4) Marilyn Monroe arrives in London, 1957
The narrator calls her the “American film star with the famous shape and the wiggly walk,” as Monroe’s shown arriving in London with then-husband Arthur Miller, for the premiere of 1957’s The Prince and the Showgirl. There have long been rumors of conflict with co-star Laurence Olivier; in this clip, the tension is palpable, though Monroe smiles through it all.
5) Salvador Dalí, 1969
We get a look at what might be on the menu at a Salvador Dalí party, and it’s about what you’d imagine.
6) The wedding of Prince Charles and Princess Diana, 1981
The way British Movietone presented this 25-minute clip is almost like a sporting event: It has an austere, dramatic opening, and it’s narrated by a man doing a play-by-play of the ceremony. In essence, it gives a more elaborate context to something we’ve mostly remembered in photos and tabloids.
7) Dog walking machines, 1937
DOG WALKING MACHINES.
8) A very bizarre 1930s ad for jewelry
The “vintage glamour” section of the British Movietone YouTube channel is a goldmine of mid-century fashion trends and a barometer for the social norms of the time.

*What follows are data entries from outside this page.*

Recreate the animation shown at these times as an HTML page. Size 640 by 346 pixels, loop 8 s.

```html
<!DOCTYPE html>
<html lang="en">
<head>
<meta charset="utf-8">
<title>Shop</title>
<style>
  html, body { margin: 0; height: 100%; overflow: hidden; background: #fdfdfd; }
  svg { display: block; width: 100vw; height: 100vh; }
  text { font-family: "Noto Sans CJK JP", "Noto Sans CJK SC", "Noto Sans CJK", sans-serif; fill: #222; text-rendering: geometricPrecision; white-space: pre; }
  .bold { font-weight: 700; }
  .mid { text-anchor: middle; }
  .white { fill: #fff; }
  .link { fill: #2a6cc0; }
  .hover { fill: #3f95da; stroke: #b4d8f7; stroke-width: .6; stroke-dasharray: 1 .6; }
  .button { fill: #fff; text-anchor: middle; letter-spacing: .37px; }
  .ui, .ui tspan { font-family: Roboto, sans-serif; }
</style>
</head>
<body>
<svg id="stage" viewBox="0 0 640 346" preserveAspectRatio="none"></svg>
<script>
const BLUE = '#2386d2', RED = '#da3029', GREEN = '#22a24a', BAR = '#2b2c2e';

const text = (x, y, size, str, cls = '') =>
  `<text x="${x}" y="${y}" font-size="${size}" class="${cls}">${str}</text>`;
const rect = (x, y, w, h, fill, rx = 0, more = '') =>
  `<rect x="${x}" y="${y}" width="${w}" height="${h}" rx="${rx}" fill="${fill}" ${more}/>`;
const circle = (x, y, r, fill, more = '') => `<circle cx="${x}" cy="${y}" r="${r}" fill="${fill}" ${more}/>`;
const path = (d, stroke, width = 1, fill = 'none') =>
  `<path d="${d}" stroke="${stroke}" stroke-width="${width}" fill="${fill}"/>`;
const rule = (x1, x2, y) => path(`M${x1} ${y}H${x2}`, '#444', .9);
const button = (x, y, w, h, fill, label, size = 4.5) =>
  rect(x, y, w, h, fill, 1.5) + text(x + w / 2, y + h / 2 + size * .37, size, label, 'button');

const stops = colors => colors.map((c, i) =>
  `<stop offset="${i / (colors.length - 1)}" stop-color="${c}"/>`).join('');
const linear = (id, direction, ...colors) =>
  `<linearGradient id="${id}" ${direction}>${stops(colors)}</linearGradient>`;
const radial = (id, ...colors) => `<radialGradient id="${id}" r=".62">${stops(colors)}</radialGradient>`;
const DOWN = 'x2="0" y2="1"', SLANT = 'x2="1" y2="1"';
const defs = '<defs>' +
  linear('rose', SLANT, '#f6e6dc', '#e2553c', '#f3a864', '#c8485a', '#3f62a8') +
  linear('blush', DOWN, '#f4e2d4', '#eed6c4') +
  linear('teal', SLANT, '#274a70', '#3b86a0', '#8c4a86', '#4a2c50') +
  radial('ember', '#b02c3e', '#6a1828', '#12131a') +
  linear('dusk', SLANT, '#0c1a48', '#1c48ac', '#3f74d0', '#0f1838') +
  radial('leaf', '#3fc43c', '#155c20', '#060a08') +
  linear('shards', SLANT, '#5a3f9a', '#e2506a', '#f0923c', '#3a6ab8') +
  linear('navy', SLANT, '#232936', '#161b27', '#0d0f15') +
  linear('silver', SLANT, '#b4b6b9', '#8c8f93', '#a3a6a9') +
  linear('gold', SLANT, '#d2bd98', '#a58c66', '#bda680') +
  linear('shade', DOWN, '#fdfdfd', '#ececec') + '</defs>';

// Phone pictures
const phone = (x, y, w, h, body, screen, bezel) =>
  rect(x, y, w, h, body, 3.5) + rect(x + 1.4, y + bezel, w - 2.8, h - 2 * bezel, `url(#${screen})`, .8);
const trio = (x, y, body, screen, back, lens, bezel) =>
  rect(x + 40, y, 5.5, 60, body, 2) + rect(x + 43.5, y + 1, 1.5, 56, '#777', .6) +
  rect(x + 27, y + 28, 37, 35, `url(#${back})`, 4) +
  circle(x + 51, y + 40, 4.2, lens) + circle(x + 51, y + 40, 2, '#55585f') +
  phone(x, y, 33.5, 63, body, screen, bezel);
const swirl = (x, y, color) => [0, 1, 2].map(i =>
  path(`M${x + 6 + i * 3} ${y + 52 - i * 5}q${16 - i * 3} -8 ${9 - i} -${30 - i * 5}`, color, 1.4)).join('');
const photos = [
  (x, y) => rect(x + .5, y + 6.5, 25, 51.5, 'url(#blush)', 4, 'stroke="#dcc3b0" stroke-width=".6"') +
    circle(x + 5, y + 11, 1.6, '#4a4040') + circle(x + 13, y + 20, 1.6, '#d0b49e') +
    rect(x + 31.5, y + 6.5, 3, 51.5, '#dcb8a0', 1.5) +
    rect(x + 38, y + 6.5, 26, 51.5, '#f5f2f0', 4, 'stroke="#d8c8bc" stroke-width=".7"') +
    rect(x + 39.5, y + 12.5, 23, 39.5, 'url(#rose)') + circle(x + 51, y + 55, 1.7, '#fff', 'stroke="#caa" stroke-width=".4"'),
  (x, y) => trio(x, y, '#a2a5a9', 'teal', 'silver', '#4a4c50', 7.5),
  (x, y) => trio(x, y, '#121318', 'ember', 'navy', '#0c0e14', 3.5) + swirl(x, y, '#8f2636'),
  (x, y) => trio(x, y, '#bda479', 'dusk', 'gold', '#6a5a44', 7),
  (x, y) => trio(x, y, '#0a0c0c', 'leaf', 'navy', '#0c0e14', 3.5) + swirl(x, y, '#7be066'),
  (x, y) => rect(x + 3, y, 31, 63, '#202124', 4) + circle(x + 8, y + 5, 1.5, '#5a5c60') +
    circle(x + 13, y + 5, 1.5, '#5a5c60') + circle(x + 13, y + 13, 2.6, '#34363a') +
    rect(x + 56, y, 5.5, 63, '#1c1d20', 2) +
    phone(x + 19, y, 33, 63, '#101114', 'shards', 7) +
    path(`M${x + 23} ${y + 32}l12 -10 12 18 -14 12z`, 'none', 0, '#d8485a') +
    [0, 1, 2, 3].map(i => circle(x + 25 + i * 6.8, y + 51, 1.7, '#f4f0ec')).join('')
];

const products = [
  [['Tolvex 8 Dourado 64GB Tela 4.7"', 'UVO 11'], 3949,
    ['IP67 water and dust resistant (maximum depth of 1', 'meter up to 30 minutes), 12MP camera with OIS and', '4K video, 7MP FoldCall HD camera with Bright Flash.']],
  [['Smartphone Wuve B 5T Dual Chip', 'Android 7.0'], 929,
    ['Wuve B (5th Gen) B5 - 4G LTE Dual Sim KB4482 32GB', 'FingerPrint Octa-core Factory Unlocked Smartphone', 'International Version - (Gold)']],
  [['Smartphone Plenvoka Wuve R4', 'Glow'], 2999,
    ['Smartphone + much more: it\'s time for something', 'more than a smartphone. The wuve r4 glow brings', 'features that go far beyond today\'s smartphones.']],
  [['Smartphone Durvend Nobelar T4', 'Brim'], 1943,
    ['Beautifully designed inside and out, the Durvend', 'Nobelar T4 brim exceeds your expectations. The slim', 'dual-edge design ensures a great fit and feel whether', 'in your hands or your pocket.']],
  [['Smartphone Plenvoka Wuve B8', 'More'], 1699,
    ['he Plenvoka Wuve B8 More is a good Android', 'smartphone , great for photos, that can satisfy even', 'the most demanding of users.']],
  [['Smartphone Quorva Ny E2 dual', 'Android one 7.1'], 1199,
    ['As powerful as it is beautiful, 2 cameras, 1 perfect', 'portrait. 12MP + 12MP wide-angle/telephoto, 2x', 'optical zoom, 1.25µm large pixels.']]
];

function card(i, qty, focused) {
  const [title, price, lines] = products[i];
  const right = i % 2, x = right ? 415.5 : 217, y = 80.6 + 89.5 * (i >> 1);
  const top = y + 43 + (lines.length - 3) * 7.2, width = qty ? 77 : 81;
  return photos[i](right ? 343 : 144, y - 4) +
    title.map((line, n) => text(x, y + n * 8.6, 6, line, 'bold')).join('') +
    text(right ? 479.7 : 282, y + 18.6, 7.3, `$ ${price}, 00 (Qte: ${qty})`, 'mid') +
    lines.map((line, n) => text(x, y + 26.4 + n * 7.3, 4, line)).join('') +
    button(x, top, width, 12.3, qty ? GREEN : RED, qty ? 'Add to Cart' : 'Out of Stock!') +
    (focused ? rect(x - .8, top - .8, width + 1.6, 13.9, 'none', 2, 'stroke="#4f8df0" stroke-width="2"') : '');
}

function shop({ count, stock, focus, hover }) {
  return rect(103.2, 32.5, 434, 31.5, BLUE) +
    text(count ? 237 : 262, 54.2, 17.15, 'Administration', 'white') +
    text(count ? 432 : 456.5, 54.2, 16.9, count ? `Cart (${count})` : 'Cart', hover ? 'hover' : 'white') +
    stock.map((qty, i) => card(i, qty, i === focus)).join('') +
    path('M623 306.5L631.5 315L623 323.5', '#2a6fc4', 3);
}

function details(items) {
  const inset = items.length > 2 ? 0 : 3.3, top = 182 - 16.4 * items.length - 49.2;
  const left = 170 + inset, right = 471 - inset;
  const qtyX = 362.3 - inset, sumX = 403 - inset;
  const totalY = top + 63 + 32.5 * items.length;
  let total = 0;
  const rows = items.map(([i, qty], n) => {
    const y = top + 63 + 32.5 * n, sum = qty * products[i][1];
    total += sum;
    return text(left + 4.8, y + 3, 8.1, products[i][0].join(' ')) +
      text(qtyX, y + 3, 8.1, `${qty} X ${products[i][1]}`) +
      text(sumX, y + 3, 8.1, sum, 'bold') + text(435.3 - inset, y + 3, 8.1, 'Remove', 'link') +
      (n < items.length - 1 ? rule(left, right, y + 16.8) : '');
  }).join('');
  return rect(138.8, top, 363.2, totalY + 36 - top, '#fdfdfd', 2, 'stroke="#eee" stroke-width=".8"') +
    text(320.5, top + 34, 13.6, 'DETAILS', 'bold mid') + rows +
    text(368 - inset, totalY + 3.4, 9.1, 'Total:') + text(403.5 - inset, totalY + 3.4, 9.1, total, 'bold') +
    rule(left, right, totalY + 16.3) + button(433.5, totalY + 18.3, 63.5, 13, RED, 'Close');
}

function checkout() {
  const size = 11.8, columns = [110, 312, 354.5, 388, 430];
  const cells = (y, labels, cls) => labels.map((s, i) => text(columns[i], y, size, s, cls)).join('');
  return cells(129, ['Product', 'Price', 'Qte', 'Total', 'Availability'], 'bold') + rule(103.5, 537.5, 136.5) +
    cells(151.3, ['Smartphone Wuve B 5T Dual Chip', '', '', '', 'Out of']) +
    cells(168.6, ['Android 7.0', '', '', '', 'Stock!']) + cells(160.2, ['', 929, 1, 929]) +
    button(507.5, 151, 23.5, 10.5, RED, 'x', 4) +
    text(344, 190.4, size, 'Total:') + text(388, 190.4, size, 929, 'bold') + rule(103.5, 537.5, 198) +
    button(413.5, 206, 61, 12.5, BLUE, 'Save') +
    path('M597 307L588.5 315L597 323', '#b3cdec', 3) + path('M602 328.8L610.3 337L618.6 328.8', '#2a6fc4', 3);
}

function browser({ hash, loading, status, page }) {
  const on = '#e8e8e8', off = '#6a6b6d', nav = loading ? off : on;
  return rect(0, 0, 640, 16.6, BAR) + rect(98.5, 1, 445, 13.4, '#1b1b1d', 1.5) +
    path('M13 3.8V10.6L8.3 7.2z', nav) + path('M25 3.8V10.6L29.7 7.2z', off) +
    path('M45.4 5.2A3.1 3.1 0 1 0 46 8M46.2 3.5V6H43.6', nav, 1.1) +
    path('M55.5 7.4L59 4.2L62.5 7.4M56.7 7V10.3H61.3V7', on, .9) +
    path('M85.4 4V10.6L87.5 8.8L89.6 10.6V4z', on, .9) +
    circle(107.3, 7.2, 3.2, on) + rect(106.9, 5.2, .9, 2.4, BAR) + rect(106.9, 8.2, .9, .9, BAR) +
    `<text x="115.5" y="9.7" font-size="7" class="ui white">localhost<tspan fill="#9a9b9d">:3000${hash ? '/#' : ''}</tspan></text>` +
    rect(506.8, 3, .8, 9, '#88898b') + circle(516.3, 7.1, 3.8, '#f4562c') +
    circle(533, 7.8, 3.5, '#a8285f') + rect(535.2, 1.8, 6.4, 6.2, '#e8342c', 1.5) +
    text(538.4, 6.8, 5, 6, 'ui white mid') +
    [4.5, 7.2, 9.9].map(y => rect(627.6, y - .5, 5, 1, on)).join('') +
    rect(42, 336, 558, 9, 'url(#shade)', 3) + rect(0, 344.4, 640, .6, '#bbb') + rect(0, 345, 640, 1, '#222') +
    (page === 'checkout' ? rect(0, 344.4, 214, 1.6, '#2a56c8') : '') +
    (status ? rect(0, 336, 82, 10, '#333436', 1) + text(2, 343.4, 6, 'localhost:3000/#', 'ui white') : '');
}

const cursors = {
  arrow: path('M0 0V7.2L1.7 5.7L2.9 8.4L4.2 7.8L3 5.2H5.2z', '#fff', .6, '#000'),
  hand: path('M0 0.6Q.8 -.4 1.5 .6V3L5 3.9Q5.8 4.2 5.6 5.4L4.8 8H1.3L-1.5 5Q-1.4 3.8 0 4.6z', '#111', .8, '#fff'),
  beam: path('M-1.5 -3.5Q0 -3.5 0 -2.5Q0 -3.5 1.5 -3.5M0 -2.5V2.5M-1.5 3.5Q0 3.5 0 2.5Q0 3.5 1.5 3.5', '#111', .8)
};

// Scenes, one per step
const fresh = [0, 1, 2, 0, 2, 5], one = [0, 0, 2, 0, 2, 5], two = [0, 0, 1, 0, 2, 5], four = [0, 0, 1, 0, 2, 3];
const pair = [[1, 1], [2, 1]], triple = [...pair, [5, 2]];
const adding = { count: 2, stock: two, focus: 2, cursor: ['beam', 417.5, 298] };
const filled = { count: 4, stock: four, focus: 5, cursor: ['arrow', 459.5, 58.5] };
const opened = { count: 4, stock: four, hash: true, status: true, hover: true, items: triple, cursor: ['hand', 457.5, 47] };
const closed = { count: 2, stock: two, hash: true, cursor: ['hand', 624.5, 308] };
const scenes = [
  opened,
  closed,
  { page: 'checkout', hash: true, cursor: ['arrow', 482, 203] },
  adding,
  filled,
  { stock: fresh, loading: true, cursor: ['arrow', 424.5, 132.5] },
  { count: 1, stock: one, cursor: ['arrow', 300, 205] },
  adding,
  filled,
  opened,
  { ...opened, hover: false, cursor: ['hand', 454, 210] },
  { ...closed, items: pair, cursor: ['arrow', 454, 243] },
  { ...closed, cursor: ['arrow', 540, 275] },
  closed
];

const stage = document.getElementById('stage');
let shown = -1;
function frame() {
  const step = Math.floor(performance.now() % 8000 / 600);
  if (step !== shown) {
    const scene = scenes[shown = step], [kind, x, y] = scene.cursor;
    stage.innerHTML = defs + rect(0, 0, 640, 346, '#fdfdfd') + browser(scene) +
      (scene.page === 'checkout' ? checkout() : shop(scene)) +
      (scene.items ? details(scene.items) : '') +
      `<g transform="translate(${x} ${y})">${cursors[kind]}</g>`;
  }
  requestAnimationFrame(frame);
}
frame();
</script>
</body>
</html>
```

Nowhere is that more apparent than this ad.
“Give her jewelry this Christmas,” the narrator blares. “That should be the slogan of every man who is a man, and not just a blaggard.” He goes on to say that a wife could use a particular necklace to “hang herself with,” and that what she really needs for Christmas is a new face—preferably a terrifying puppet-man’s. “Sexist commentary pretty typical for the time!” the video description cheerfully informs.
9) George W. Bush gets shoes thrown at him by an Iraqi journalist, 2008
Where were you when it happened?
Audra Schroeder is the Daily Dot’s senior entertainment writer, and she focuses on streaming, comedy, and music. Her work has previously appeared in the Austin Chronicle, the Dallas Observer, NPR, ESPN, Bitch, and the Village Voice. She is based in Austin, Texas.